INSTRUCTIONS TO FOLLOW
Using the records below, filter for lines that contain the string "edge" and copy them out.

SOURCE DATA
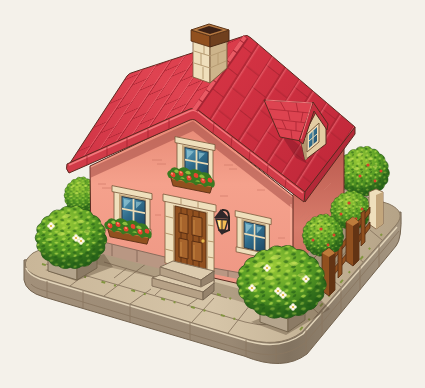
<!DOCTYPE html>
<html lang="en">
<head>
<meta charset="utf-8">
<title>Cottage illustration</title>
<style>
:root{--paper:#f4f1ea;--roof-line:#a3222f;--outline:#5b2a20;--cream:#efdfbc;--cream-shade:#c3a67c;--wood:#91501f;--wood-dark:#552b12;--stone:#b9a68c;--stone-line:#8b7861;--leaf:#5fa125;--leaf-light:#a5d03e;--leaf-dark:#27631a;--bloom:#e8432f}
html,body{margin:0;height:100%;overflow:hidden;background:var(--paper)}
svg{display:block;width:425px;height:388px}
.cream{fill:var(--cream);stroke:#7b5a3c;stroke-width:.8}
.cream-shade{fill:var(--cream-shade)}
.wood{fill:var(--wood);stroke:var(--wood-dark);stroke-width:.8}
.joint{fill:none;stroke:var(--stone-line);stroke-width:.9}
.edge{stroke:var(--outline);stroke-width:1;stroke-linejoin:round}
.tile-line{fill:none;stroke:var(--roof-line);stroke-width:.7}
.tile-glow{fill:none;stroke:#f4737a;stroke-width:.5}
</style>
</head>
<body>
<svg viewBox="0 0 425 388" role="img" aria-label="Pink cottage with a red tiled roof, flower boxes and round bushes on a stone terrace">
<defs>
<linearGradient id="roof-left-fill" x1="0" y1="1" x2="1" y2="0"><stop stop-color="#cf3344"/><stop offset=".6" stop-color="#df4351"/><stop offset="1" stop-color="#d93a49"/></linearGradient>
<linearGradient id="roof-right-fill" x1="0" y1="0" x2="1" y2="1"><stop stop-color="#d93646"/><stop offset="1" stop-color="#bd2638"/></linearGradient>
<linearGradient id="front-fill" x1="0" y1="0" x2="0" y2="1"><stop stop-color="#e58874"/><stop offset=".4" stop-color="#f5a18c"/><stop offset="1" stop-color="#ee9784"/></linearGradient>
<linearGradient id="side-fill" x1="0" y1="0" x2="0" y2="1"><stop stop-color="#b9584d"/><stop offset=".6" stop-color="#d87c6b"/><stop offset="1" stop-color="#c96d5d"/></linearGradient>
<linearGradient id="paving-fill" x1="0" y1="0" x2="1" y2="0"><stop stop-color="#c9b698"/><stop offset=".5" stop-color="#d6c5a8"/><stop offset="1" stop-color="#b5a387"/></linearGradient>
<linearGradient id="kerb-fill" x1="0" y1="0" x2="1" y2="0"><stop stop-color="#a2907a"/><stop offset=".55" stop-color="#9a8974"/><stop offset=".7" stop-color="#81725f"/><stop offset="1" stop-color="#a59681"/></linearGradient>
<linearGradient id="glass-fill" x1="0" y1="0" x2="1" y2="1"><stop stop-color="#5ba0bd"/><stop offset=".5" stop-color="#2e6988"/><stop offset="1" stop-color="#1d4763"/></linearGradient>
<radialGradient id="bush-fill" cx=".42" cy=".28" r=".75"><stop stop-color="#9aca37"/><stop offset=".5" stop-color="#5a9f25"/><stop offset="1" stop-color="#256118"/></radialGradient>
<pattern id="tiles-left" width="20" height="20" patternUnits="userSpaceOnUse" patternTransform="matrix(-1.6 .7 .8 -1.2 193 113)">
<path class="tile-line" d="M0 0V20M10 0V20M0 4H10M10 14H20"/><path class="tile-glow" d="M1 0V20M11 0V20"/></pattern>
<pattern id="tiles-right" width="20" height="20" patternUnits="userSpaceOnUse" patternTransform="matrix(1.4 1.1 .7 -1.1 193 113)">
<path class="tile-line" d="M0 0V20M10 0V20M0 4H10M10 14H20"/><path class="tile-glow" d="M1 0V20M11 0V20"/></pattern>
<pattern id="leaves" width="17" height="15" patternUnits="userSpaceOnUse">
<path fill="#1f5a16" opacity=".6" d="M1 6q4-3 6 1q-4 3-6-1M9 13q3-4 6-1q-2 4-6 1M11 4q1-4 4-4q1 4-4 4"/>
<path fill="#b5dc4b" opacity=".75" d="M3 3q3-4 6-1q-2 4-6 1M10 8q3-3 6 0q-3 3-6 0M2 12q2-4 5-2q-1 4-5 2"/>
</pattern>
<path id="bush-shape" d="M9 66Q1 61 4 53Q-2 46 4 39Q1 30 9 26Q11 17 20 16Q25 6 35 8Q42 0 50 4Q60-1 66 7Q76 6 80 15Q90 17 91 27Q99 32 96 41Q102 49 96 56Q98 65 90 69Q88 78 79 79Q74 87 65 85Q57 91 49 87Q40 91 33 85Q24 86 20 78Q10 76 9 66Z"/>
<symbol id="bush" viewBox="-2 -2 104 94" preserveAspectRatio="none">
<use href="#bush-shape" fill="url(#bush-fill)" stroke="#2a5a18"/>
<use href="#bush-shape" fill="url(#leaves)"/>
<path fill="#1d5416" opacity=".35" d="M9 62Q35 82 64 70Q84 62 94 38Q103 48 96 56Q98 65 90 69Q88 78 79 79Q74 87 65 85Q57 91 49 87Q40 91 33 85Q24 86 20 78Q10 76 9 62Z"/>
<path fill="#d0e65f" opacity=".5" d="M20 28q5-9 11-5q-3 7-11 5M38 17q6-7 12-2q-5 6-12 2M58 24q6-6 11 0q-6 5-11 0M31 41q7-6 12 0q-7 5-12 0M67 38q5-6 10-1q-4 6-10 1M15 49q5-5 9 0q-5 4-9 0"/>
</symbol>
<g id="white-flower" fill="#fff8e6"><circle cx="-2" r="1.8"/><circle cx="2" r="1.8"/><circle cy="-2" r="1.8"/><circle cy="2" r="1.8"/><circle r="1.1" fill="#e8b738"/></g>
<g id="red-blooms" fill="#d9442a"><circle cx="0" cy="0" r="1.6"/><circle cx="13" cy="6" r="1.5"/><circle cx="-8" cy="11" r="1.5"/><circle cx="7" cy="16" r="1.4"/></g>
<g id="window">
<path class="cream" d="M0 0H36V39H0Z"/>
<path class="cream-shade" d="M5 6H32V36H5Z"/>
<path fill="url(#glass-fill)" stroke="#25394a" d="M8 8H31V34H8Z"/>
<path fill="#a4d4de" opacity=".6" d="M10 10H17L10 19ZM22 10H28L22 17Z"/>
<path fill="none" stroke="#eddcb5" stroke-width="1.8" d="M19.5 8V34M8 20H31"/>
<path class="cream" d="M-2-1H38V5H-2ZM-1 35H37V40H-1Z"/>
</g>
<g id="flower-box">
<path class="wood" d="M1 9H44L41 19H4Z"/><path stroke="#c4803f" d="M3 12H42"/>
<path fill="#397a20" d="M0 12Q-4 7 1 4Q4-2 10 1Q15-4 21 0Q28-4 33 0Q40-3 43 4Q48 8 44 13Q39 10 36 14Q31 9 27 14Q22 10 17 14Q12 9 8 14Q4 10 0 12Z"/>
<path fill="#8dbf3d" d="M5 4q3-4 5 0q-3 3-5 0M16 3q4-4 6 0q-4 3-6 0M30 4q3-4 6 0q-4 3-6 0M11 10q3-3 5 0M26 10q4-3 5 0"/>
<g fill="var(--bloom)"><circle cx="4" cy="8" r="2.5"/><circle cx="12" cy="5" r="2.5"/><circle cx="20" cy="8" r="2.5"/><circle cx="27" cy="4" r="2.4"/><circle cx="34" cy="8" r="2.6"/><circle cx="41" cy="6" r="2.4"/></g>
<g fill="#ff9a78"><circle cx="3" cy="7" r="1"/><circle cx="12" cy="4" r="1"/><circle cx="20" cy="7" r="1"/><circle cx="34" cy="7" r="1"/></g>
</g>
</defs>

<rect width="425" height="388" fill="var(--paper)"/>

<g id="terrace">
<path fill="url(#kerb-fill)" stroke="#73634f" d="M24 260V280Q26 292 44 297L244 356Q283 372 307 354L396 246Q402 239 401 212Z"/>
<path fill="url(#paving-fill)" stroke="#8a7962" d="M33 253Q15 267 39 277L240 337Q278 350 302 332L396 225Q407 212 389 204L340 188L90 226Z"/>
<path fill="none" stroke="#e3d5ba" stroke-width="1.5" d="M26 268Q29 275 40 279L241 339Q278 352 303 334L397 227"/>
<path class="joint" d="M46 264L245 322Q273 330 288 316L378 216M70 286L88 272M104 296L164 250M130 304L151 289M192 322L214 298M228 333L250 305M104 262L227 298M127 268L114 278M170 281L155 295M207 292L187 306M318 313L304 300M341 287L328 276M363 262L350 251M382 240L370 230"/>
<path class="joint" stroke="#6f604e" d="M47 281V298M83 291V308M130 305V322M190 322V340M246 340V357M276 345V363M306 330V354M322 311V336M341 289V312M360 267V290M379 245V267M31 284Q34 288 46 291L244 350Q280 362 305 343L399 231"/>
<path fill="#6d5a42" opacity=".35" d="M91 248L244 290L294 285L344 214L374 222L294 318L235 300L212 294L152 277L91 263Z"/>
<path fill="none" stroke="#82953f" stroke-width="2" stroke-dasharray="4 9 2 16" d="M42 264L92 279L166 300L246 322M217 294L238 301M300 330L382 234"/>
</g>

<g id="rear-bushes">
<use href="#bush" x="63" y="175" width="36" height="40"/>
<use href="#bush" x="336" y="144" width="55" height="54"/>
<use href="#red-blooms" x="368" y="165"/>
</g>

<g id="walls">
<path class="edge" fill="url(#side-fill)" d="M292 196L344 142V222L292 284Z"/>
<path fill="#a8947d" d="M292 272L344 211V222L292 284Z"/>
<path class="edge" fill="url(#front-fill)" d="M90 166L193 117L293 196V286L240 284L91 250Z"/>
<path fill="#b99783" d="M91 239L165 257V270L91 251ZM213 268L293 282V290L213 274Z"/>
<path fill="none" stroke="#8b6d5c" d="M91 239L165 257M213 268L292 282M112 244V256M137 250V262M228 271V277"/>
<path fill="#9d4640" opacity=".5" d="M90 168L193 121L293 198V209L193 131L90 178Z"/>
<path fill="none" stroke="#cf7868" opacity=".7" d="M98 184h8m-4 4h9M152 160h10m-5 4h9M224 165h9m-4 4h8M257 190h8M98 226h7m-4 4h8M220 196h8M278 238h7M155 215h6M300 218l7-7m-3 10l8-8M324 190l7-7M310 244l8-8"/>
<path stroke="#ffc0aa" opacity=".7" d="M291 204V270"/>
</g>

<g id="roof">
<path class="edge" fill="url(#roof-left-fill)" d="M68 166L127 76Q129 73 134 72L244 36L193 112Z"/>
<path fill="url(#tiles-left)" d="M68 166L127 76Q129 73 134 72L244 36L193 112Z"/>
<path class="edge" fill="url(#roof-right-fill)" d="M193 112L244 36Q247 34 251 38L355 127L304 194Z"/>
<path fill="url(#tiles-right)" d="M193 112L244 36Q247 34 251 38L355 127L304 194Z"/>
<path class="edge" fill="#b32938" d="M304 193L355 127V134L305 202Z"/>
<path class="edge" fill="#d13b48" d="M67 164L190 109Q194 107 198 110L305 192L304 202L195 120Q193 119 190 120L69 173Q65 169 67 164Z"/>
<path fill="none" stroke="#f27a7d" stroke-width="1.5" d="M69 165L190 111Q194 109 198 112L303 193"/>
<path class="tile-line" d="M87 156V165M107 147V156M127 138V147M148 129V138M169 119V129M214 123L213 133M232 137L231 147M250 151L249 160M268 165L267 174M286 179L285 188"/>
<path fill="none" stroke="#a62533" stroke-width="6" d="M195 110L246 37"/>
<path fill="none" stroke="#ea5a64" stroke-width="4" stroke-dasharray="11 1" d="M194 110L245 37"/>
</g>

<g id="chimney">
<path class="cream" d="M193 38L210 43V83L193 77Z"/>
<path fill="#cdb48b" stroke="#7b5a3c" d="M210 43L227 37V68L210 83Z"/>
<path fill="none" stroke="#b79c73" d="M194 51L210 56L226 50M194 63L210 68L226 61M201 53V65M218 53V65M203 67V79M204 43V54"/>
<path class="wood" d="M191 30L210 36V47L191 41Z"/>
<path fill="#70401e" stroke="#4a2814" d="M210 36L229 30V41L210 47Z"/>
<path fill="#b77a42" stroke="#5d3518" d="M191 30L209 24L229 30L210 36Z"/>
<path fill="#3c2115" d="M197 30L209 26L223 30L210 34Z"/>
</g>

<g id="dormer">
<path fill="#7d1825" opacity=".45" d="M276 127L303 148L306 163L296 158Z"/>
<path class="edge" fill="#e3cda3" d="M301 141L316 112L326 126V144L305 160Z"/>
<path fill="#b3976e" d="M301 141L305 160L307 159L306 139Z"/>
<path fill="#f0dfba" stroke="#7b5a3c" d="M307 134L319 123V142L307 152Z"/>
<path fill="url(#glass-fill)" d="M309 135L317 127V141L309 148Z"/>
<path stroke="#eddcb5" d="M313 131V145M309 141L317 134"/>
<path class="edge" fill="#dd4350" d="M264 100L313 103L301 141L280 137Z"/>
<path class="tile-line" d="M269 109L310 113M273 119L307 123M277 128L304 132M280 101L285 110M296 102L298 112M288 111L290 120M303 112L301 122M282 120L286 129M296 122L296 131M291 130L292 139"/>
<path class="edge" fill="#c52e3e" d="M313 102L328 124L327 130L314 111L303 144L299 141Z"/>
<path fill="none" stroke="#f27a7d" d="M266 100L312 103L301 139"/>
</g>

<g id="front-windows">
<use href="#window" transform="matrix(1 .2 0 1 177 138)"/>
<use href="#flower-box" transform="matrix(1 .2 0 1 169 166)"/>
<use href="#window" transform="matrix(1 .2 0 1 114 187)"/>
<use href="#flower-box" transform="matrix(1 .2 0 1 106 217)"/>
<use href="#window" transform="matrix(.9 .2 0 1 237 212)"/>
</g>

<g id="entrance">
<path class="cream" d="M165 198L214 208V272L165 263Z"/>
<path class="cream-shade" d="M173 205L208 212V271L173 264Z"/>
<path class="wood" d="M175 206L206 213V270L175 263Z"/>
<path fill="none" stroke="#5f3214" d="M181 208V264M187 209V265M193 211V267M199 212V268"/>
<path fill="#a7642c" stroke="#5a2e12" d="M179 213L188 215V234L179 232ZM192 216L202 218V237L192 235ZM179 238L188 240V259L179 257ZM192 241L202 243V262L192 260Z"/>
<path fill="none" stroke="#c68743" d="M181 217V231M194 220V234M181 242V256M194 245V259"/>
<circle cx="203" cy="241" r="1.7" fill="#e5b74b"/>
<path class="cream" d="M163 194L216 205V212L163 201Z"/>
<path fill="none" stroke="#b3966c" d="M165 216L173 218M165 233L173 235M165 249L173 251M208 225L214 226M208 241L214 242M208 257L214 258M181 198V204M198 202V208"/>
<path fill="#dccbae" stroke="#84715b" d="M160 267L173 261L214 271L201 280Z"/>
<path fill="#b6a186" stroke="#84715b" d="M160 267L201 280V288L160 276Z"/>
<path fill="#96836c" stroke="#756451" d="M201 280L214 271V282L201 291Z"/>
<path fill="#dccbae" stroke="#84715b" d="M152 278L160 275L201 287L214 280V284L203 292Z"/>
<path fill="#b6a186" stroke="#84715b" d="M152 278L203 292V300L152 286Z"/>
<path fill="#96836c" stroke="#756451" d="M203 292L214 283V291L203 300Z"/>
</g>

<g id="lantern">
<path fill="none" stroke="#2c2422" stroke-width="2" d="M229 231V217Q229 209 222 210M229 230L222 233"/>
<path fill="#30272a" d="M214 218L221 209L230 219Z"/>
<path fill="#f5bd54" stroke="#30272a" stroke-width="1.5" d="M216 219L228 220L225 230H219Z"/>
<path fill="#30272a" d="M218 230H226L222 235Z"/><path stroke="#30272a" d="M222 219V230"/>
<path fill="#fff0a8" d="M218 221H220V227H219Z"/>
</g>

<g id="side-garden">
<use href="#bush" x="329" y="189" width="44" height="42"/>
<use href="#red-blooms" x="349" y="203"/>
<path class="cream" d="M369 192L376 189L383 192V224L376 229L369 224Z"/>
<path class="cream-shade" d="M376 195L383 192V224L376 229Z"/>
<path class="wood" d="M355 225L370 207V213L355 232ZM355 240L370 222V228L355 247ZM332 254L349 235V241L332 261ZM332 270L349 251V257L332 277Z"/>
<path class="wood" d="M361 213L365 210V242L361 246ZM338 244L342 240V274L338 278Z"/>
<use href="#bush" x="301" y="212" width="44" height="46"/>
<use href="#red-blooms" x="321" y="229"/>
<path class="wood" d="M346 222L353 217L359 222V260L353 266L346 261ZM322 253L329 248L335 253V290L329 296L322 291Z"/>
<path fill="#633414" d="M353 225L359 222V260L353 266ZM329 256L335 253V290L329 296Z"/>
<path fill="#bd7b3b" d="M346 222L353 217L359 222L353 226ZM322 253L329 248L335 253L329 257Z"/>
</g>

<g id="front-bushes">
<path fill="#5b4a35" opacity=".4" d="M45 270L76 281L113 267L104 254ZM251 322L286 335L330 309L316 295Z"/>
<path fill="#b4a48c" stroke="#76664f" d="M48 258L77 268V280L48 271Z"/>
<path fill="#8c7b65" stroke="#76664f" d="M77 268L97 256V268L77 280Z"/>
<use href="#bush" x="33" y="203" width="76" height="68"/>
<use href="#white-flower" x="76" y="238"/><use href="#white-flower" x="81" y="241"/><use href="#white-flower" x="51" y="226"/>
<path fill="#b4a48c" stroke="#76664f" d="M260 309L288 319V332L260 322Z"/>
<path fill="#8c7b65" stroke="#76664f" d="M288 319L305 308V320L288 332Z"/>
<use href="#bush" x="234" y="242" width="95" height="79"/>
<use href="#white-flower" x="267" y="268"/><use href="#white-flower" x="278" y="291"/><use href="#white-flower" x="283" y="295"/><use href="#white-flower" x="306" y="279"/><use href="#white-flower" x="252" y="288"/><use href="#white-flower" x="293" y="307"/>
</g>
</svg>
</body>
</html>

COMPLETED TASK
.edge{stroke:var(--outline);stroke-width:1;stroke-linejoin:round}
<path class="edge" fill="url(#side-fill)" d="M292 196L344 142V222L292 284Z"/>
<path class="edge" fill="url(#front-fill)" d="M90 166L193 117L293 196V286L240 284L91 250Z"/>
<path class="edge" fill="url(#roof-left-fill)" d="M68 166L127 76Q129 73 134 72L244 36L193 112Z"/>
<path class="edge" fill="url(#roof-right-fill)" d="M193 112L244 36Q247 34 251 38L355 127L304 194Z"/>
<path class="edge" fill="#b32938" d="M304 193L355 127V134L305 202Z"/>
<path class="edge" fill="#d13b48" d="M67 164L190 109Q194 107 198 110L305 192L304 202L195 120Q193 119 190 120L69 173Q65 169 67 164Z"/>
<path class="edge" fill="#e3cda3" d="M301 141L316 112L326 126V144L305 160Z"/>
<path class="edge" fill="#dd4350" d="M264 100L313 103L301 141L280 137Z"/>
<path class="edge" fill="#c52e3e" d="M313 102L328 124L327 130L314 111L303 144L299 141Z"/>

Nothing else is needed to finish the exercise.